China's pre-war industry comprised but a few segments of heavy industry. Most producers belonged to the light industry sector, and even among these, crucial industries like machine tools, engines, copper and petroleum products were not found at all. Technicians and experts were entirely lacking. Most enterprises were rather small, and were distributed in Manchuria (as the leftovers of what the Russians had not dismantled) or around Shanghai or other cities of the east coast.
In summer 1949 therefore, the advancing Communists tried to preserve of this small base as much as possible, and after the foundation of the People’s Republic encouraged industrialists to return from Hong Kong or overseas states to return to “New China”. In contrast to landlords, moreover, the CPC treated the few industrialists favourably into the mid-1950s in order to win their will to cooperation. One of the first measures was to rebuild and expand the road and railway system, particularly into western China.
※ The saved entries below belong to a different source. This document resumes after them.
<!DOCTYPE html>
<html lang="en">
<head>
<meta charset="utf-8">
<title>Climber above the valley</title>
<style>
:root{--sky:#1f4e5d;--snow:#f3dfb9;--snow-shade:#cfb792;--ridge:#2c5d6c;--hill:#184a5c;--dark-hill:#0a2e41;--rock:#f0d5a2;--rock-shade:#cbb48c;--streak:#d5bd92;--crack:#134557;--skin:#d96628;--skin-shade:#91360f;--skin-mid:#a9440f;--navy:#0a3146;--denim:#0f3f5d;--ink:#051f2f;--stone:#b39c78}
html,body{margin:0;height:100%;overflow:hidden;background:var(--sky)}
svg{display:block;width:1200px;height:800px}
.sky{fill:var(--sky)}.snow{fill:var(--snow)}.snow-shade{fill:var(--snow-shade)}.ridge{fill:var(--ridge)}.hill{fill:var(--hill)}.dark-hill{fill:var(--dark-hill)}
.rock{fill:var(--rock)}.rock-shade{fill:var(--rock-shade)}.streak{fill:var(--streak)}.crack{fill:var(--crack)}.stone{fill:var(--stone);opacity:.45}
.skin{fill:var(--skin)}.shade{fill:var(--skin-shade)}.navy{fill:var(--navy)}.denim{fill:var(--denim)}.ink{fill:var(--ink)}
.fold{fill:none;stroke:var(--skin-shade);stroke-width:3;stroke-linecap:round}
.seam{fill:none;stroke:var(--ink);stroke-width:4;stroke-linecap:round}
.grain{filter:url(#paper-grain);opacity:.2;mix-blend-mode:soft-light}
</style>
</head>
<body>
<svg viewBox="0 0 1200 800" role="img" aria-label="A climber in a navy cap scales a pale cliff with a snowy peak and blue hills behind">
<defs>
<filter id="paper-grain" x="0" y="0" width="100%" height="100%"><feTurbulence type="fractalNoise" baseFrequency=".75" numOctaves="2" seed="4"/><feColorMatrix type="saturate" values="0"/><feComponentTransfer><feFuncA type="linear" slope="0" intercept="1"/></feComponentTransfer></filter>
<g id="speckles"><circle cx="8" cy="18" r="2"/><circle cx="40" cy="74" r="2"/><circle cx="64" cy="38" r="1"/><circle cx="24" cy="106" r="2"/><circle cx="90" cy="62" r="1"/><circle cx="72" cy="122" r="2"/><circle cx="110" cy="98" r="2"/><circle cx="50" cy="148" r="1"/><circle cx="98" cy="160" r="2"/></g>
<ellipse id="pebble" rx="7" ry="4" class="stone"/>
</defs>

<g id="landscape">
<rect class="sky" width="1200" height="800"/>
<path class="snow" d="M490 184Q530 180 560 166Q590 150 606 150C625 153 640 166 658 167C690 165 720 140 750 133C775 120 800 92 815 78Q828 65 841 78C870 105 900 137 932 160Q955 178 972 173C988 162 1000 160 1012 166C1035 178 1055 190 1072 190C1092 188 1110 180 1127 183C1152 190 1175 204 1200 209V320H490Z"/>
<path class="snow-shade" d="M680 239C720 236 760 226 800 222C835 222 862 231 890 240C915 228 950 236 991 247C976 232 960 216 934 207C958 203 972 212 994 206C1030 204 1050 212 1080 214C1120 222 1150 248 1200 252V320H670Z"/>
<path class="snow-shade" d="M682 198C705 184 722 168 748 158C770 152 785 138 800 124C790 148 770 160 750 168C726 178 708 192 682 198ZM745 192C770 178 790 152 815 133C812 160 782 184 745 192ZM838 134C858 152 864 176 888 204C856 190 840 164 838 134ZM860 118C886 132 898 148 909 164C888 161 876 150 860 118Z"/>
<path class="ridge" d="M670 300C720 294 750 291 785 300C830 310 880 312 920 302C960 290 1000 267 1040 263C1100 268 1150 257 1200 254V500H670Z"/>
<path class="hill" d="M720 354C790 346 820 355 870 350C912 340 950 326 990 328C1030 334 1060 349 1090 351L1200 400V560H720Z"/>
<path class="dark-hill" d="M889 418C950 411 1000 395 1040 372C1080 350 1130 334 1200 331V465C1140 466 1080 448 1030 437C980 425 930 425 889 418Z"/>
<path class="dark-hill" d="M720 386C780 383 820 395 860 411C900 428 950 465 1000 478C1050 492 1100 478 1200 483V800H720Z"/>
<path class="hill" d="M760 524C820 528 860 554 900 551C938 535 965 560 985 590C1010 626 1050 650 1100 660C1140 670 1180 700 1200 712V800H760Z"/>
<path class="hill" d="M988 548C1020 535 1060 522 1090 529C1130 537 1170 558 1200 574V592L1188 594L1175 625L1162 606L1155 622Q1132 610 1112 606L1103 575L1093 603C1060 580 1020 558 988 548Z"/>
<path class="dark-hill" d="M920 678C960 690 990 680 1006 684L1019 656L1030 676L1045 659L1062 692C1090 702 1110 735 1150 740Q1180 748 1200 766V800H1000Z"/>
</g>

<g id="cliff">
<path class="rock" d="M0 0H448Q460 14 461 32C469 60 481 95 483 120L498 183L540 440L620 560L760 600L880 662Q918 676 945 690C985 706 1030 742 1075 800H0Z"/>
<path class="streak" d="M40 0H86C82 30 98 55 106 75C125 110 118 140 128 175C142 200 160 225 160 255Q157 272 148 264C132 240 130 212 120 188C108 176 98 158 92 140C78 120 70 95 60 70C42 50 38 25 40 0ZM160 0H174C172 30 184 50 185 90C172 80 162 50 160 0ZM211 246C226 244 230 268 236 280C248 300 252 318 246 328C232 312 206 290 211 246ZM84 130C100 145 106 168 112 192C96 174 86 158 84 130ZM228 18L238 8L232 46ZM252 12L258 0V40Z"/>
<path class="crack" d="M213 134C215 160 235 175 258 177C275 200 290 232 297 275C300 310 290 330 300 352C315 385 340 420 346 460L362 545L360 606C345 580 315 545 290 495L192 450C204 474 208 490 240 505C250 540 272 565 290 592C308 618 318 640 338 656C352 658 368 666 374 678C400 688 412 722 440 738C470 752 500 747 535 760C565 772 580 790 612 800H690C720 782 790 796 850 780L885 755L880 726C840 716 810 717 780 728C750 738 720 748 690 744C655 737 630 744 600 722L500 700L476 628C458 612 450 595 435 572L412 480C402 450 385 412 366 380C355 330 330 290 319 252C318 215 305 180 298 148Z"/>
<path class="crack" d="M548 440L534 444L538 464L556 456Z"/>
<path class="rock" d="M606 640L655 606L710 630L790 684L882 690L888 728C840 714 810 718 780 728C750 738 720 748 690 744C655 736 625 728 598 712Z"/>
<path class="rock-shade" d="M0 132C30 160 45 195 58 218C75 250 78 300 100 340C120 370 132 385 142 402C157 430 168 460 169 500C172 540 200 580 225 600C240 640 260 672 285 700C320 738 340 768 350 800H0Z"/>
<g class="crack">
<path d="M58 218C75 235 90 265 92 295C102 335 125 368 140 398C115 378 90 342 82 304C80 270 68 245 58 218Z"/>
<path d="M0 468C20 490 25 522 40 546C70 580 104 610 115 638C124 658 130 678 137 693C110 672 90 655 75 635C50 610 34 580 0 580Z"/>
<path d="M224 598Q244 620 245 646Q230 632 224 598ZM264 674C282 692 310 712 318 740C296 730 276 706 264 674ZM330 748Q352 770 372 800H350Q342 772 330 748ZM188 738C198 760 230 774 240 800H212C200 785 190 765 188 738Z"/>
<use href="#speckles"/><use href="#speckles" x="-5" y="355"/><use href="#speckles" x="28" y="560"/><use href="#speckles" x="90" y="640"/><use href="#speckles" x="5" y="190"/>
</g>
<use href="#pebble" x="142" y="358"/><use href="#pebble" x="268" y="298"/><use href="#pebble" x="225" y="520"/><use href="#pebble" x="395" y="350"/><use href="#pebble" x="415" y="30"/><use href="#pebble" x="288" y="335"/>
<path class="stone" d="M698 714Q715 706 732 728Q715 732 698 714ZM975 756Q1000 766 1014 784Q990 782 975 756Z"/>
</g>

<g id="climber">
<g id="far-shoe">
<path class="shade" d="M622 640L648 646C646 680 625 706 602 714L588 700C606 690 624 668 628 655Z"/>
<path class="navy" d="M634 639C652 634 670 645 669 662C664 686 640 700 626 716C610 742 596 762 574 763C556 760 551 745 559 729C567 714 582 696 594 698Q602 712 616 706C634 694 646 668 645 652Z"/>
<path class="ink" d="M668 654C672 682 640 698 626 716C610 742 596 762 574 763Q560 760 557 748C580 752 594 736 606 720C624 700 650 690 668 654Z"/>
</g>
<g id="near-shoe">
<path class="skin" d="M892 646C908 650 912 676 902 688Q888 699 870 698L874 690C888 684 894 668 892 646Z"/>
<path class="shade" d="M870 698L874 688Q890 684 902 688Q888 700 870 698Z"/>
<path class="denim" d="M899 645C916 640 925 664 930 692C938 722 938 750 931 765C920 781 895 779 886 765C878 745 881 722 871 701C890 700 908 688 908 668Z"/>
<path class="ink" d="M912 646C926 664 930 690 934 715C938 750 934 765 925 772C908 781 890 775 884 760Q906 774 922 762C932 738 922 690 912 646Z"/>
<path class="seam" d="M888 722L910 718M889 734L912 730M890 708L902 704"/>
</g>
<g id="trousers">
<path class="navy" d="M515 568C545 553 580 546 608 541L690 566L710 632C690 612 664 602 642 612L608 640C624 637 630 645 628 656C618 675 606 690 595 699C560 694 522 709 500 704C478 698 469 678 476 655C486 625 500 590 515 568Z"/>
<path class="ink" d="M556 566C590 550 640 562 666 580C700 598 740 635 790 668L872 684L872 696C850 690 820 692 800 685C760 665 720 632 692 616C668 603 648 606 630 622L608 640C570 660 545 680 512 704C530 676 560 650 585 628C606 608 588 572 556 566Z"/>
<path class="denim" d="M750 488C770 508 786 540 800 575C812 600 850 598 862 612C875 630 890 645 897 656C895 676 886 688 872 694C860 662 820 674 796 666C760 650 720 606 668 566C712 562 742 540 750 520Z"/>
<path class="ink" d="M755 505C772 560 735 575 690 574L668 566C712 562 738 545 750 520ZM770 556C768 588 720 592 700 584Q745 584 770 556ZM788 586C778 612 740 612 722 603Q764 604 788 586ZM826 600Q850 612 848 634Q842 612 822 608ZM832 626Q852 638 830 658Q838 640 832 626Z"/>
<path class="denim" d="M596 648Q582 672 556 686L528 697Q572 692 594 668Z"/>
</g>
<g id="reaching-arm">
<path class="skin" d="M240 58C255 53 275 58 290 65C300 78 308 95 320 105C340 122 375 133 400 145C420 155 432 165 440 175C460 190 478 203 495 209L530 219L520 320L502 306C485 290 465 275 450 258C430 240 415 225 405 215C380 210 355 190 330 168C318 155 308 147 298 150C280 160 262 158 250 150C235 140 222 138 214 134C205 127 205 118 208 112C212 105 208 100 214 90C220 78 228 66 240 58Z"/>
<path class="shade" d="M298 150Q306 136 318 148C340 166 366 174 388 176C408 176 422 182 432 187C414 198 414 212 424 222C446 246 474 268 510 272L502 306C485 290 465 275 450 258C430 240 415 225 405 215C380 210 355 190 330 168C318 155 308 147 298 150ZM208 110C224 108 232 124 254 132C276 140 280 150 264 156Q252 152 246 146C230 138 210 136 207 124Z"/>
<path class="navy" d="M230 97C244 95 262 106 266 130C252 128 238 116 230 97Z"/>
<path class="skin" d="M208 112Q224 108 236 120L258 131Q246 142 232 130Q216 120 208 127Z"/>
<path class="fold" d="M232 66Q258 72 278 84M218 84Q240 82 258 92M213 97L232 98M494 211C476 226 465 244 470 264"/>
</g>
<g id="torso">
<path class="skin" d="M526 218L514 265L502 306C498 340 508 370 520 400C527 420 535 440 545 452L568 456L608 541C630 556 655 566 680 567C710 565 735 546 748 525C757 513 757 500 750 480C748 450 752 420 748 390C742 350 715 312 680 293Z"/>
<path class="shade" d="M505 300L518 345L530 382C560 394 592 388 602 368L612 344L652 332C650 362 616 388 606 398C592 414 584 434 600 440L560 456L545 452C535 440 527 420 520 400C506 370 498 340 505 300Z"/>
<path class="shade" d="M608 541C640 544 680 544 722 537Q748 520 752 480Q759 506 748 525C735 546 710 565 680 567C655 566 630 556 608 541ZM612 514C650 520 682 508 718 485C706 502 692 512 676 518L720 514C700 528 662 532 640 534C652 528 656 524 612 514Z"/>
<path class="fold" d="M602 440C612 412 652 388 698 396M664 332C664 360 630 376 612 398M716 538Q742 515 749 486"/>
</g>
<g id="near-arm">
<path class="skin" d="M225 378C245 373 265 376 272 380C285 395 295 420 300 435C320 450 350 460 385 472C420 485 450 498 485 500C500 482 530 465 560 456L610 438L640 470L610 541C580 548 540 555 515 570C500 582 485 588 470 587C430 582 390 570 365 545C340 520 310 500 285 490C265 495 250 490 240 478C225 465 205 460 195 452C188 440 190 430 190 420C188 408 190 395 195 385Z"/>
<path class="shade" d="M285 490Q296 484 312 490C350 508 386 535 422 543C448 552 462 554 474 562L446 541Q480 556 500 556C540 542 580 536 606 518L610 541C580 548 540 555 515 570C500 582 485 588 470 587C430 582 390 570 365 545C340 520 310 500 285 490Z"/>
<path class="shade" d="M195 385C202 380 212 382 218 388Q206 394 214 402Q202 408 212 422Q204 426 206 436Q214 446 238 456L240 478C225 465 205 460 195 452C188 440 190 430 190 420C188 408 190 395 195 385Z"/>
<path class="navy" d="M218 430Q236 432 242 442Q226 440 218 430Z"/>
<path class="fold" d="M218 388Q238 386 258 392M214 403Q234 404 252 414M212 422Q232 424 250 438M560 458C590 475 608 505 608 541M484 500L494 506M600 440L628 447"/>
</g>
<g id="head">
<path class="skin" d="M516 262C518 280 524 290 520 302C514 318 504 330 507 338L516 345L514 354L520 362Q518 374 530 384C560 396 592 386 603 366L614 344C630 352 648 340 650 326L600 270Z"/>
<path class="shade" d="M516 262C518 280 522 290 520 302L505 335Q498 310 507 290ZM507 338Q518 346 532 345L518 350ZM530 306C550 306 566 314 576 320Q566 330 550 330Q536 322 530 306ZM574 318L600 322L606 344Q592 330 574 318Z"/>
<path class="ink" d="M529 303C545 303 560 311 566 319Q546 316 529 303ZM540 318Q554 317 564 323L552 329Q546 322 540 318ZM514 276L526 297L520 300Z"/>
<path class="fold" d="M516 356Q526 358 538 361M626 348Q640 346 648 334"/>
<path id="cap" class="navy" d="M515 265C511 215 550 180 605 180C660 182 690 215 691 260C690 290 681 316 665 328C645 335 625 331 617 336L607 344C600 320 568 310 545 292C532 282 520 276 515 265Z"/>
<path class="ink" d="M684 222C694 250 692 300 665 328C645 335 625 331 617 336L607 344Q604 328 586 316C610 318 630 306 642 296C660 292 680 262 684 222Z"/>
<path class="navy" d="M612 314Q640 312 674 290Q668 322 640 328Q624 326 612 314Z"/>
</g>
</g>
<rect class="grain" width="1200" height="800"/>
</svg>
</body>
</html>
A United Nations ban on May 17, 1951 on the export of strategic goods to China increased the country's reliance on technical goods from the Soviet Union.